*About this task*
Only one stretch of the records below should be repeated. It starts with the line containing "415C241 405 247" and goes on through the line containing "342C490 324 508", exactly as written.

(Data extracted from a collection)
================

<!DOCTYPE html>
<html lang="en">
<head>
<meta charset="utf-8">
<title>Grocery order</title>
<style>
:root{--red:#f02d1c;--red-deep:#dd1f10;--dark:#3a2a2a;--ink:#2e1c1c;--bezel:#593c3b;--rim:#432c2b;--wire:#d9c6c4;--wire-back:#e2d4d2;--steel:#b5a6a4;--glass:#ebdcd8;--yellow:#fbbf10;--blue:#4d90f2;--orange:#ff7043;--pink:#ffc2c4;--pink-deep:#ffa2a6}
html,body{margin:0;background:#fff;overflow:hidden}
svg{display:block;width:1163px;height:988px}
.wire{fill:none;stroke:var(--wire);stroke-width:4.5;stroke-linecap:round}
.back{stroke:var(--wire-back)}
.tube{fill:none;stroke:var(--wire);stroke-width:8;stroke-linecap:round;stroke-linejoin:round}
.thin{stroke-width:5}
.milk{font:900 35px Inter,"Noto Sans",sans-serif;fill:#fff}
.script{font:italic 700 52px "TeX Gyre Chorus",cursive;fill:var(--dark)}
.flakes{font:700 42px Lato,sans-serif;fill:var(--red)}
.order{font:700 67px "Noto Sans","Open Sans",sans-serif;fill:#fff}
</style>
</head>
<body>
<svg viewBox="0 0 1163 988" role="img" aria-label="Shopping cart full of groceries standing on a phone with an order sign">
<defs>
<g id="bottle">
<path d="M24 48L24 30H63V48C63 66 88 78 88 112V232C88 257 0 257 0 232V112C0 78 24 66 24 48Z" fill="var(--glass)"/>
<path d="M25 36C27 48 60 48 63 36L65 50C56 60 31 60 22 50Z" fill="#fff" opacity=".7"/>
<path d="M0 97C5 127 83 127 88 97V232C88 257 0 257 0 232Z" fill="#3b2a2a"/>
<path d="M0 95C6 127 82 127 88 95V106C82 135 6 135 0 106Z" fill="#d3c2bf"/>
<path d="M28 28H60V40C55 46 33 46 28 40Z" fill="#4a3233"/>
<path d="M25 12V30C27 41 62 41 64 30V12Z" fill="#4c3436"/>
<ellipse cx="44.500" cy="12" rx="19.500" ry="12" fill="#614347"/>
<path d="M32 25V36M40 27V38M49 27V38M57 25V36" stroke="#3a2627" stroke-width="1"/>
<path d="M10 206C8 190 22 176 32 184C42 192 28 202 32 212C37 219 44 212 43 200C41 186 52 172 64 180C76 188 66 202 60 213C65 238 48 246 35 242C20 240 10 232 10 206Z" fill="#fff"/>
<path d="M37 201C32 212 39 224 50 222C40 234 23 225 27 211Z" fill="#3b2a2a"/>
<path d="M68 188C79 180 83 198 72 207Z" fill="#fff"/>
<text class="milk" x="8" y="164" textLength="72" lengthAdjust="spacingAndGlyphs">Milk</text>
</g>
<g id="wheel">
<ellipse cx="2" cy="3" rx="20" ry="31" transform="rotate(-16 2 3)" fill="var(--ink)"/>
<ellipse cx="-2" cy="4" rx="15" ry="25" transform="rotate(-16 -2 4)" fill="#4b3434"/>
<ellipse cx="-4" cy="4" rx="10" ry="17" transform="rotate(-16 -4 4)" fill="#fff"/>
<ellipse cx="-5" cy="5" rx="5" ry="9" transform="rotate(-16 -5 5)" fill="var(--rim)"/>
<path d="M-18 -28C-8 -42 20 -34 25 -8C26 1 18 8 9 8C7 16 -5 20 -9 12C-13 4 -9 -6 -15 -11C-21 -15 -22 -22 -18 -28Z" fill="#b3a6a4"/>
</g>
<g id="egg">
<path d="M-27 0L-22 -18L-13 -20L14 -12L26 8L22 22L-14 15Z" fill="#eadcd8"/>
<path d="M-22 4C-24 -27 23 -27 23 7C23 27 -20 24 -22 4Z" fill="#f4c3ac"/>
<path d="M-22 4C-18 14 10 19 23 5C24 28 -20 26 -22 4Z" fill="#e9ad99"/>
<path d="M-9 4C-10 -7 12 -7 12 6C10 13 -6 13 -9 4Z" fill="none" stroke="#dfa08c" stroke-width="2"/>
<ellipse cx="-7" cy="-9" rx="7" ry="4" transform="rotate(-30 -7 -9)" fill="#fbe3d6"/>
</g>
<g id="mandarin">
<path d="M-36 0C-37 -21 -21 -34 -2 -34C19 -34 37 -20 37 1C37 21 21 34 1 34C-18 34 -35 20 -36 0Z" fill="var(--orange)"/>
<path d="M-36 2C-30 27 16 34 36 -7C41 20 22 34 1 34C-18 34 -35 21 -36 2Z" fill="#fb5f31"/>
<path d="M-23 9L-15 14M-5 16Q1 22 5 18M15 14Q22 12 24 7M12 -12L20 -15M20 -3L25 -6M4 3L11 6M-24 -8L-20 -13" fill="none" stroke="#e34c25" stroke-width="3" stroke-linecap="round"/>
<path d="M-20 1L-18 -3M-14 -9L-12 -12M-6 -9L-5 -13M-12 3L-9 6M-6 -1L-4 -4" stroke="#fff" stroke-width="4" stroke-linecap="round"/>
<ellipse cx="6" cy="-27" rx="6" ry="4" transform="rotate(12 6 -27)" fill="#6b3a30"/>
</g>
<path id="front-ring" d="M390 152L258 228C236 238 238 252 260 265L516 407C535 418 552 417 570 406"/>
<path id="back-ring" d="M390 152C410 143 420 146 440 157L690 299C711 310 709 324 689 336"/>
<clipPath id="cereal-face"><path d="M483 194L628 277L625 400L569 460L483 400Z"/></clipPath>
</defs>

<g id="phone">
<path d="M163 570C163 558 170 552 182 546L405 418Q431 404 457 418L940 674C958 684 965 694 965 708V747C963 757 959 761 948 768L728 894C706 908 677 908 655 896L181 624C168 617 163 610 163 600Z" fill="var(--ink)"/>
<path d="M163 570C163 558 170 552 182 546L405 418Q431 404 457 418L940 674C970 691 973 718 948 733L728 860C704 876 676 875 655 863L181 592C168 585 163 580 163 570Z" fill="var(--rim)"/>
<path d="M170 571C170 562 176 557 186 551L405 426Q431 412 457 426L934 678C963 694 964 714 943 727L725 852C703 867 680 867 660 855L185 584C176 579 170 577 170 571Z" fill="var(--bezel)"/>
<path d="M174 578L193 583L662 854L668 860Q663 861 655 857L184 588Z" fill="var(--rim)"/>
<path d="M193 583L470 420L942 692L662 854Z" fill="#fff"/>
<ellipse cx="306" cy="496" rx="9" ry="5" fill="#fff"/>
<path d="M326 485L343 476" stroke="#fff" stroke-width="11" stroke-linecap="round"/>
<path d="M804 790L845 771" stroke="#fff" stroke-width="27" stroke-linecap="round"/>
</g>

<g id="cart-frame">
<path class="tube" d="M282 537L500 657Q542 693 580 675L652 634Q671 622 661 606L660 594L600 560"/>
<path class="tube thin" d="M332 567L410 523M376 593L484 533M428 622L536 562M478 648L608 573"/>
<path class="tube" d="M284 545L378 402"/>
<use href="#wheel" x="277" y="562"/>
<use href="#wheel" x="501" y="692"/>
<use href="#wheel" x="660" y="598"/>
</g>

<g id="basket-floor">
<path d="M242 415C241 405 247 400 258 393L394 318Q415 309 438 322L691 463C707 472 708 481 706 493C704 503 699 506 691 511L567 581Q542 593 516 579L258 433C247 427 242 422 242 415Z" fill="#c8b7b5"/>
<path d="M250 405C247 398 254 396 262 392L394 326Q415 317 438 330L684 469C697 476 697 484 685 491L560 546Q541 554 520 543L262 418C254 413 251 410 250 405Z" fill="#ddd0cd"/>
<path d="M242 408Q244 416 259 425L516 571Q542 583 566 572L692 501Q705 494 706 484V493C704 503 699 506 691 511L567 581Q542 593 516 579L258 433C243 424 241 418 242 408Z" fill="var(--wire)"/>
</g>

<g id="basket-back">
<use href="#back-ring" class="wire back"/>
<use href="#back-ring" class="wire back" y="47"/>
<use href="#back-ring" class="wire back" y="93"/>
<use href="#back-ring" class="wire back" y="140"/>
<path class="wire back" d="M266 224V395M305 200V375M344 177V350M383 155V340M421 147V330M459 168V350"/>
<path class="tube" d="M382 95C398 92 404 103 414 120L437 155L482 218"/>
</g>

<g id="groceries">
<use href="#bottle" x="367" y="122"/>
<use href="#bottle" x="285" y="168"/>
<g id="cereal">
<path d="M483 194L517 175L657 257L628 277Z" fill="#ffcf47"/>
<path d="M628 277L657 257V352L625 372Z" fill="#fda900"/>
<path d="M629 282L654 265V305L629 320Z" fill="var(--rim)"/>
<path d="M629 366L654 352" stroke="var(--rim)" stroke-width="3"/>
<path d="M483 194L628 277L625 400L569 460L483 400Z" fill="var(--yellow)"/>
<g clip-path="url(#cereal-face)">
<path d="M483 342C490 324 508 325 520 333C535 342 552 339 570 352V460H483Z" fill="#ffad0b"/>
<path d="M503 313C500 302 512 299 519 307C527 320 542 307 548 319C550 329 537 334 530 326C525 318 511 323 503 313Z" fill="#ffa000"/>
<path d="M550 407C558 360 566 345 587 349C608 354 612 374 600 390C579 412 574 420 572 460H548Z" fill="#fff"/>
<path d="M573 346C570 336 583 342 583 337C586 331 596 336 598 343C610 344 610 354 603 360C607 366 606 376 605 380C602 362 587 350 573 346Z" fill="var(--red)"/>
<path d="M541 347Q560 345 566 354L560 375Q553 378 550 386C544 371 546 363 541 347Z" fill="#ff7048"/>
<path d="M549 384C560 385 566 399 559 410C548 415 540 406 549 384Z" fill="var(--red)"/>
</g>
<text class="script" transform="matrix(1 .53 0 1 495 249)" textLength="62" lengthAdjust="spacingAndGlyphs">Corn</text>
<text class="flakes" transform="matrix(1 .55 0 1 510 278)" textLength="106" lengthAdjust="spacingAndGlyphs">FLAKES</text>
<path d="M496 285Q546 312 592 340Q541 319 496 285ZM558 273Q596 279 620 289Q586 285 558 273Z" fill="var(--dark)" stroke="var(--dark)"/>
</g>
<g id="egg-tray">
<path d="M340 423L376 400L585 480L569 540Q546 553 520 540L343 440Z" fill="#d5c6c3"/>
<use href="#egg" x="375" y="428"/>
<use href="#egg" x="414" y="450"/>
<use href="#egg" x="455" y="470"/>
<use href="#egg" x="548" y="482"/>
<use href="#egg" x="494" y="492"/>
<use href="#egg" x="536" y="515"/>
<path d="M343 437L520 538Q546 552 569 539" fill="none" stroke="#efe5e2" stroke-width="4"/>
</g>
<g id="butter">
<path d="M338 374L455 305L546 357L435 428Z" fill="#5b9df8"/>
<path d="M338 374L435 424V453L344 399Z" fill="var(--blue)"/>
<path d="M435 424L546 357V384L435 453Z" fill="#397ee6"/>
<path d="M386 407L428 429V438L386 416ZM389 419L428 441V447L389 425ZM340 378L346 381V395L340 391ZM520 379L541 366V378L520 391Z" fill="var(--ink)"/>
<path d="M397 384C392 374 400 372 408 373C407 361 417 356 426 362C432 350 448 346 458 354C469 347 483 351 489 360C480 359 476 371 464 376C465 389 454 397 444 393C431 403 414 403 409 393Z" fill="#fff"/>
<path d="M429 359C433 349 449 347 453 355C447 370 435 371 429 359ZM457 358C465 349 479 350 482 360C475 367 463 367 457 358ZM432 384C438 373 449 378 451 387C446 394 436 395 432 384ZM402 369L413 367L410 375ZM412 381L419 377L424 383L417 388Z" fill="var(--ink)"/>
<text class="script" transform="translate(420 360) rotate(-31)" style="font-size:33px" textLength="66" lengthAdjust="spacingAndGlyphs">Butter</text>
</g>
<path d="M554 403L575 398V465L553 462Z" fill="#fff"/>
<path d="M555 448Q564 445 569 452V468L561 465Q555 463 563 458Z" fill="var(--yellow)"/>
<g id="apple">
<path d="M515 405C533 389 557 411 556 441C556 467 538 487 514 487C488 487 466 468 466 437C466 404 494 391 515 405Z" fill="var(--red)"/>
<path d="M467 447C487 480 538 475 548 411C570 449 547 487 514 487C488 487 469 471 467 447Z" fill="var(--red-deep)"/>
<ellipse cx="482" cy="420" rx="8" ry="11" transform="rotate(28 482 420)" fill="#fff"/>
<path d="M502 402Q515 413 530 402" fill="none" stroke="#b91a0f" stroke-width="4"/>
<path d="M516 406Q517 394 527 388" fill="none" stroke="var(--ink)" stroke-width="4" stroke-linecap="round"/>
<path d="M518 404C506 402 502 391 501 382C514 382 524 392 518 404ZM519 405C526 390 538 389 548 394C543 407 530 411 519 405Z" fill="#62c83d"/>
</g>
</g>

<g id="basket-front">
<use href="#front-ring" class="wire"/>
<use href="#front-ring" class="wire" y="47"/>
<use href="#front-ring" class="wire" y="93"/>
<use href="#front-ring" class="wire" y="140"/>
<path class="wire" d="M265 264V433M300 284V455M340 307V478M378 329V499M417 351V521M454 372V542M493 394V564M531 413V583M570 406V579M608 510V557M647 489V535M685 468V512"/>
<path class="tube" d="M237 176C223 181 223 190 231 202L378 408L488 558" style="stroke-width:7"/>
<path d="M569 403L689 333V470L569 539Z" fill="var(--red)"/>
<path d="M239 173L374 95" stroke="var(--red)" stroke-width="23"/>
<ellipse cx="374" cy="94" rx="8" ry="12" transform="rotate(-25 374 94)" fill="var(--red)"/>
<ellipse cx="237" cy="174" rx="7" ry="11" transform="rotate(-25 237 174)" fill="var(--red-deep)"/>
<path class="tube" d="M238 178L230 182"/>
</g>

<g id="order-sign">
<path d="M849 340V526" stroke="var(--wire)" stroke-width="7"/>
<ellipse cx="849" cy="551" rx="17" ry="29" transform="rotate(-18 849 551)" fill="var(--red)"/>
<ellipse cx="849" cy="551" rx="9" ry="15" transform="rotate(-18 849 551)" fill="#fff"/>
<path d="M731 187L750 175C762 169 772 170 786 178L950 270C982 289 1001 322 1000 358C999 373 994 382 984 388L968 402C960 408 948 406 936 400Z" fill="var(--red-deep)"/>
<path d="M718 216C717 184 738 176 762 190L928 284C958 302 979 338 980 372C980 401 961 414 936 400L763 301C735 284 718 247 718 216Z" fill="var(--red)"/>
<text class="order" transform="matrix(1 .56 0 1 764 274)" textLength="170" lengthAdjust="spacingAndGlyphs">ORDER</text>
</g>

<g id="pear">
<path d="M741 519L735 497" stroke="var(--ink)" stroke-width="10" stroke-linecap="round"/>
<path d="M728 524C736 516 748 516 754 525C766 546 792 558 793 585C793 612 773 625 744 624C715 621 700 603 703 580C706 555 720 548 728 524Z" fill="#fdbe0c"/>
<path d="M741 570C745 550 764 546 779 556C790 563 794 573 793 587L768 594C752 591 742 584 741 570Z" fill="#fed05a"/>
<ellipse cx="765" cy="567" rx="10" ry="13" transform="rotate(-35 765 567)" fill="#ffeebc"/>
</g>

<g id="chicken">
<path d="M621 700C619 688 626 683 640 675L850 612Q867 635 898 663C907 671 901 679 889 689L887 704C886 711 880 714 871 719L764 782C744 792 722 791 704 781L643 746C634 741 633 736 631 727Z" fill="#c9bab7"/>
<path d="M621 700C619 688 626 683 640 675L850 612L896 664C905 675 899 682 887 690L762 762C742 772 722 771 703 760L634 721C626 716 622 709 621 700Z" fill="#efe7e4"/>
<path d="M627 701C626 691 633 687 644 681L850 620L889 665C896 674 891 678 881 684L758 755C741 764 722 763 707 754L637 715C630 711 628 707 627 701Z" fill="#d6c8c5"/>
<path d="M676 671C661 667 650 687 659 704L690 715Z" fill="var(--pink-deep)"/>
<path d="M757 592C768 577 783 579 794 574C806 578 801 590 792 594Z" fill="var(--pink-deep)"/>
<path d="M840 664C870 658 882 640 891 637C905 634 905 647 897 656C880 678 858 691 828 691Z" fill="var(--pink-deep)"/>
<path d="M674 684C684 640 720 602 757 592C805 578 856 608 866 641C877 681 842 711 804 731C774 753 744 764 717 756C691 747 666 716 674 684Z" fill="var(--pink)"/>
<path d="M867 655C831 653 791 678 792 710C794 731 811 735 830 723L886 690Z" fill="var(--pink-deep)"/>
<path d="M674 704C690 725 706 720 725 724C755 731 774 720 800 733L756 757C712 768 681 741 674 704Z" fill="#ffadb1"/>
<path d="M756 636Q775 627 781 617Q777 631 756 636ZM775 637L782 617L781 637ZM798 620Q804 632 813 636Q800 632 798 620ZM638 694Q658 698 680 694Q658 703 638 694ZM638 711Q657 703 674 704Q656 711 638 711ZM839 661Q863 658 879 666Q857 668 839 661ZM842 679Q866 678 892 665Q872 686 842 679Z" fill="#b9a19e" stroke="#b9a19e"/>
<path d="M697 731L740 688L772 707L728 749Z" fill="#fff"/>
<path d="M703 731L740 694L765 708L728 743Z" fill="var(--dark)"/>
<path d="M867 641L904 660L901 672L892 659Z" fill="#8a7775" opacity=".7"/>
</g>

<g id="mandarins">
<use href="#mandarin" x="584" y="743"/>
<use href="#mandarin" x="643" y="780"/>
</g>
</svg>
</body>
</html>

================

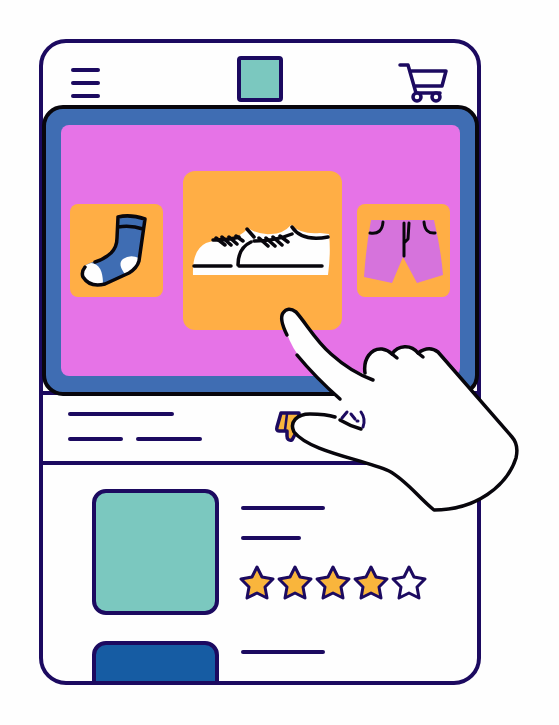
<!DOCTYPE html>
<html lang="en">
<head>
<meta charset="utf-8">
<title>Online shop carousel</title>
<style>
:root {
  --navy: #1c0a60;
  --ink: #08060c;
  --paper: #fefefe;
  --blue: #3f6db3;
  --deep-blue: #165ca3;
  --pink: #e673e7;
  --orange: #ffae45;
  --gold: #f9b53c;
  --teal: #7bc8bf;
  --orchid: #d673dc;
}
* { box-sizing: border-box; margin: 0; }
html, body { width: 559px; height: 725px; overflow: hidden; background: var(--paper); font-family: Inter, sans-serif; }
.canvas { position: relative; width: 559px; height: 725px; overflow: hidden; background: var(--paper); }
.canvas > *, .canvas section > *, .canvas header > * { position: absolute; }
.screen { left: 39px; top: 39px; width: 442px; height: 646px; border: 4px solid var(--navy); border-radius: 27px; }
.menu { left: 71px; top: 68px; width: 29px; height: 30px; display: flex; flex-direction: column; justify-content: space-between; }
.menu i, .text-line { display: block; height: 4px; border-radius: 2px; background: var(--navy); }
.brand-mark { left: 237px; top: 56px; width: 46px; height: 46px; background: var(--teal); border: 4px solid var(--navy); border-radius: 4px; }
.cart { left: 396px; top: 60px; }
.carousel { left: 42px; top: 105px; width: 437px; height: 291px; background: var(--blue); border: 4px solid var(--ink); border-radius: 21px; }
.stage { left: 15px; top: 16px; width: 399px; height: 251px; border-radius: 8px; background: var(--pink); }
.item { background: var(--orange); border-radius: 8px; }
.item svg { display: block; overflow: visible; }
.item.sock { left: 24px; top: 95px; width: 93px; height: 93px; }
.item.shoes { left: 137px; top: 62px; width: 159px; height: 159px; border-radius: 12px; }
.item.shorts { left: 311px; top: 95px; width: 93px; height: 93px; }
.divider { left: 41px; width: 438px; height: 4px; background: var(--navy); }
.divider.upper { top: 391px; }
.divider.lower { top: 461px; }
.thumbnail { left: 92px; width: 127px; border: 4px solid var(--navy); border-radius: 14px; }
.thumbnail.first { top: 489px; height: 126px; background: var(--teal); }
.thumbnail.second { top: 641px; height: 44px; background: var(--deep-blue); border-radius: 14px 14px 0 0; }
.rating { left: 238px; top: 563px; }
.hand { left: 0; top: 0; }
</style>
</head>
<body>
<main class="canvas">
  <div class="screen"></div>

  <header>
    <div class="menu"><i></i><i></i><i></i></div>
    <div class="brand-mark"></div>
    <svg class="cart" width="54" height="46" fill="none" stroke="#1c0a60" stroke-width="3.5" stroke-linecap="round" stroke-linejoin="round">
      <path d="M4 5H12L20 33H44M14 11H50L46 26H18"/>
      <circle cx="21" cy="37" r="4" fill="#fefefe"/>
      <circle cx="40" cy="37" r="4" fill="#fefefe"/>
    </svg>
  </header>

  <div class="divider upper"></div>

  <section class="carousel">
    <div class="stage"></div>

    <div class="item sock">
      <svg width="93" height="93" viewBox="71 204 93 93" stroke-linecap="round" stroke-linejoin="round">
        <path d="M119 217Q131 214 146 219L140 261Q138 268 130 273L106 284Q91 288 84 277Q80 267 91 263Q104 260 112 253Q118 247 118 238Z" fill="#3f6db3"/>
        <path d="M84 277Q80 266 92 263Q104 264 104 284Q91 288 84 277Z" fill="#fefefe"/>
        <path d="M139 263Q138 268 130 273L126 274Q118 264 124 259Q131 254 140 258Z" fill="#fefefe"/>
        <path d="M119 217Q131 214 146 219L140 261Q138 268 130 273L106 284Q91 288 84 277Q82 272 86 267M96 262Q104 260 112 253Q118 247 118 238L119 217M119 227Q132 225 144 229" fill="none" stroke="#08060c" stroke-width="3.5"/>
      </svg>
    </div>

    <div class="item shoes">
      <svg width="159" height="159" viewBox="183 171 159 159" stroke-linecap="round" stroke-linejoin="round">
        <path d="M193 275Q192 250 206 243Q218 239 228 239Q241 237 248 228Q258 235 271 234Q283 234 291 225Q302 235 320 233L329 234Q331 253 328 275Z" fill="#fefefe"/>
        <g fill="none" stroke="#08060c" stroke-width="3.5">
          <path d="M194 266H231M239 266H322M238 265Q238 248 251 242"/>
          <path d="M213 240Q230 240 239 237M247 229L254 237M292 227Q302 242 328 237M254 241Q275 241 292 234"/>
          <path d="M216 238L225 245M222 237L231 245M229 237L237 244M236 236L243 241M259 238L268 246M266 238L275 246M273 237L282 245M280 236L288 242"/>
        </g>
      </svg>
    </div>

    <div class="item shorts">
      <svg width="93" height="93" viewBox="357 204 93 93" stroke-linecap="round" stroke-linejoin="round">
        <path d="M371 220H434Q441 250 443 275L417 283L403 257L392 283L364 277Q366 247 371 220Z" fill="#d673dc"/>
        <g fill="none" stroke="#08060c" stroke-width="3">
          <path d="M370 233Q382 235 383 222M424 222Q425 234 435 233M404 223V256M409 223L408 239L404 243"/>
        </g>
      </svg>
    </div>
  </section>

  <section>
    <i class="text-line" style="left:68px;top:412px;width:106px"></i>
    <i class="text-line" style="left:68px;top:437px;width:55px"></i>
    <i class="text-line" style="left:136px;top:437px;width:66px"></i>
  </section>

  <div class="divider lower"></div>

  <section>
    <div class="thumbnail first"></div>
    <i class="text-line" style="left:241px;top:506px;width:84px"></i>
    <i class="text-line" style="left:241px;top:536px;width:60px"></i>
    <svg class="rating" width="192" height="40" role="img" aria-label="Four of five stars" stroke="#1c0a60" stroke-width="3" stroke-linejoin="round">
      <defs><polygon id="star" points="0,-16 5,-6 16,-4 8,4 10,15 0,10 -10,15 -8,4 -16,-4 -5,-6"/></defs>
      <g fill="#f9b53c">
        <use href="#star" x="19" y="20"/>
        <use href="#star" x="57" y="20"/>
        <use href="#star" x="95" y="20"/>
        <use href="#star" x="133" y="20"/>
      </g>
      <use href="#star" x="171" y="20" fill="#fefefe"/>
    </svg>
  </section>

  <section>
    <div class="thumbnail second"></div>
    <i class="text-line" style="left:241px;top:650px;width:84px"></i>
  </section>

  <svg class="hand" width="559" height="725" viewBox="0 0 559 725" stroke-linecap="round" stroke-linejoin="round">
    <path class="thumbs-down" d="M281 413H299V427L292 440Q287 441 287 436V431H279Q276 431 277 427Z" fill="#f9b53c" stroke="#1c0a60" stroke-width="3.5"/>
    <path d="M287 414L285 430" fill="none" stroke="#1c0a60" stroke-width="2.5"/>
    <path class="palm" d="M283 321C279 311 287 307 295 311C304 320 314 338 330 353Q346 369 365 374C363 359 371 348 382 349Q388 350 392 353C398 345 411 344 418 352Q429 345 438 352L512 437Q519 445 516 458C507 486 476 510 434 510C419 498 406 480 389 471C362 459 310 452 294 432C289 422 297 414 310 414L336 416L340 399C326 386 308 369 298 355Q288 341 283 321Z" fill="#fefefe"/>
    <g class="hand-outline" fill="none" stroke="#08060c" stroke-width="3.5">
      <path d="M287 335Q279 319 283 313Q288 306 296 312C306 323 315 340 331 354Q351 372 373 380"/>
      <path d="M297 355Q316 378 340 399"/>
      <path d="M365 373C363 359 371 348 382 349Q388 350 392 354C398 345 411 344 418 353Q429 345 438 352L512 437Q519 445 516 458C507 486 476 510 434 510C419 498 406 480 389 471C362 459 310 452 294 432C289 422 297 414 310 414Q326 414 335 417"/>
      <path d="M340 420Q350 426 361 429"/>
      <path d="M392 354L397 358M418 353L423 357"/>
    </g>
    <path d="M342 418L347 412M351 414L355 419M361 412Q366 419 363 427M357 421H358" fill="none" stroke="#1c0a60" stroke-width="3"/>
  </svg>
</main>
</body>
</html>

================

*Exercise response*
<path d="M242 415C241 405 247 400 258 393L394 318Q415 309 438 322L691 463C707 472 708 481 706 493C704 503 699 506 691 511L567 581Q542 593 516 579L258 433C247 427 242 422 242 415Z" fill="#c8b7b5"/>
<path d="M250 405C247 398 254 396 262 392L394 326Q415 317 438 330L684 469C697 476 697 484 685 491L560 546Q541 554 520 543L262 418C254 413 251 410 250 405Z" fill="#ddd0cd"/>
<path d="M242 408Q244 416 259 425L516 571Q542 583 566 572L692 501Q705 494 706 484V493C704 503 699 506 691 511L567 581Q542 593 516 579L258 433C243 424 241 418 242 408Z" fill="var(--wire)"/>
</g>

<g id="basket-back">
<use href="#back-ring" class="wire back"/>
<use href="#back-ring" class="wire back" y="47"/>
<use href="#back-ring" class="wire back" y="93"/>
<use href="#back-ring" class="wire back" y="140"/>
<path class="wire back" d="M266 224V395M305 200V375M344 177V350M383 155V340M421 147V330M459 168V350"/>
<path class="tube" d="M382 95C398 92 404 103 414 120L437 155L482 218"/>
</g>

<g id="groceries">
<use href="#bottle" x="367" y="122"/>
<use href="#bottle" x="285" y="168"/>
<g id="cereal">
<path d="M483 194L517 175L657 257L628 277Z" fill="#ffcf47"/>
<path d="M628 277L657 257V352L625 372Z" fill="#fda900"/>
<path d="M629 282L654 265V305L629 320Z" fill="var(--rim)"/>
<path d="M629 366L654 352" stroke="var(--rim)" stroke-width="3"/>
<path d="M483 194L628 277L625 400L569 460L483 400Z" fill="var(--yellow)"/>
<g clip-path="url(#cereal-face)">
<path d="M483 342C490 324 508 325 520 333C535 342 552 339 570 352V460H483Z" fill="#ffad0b"/>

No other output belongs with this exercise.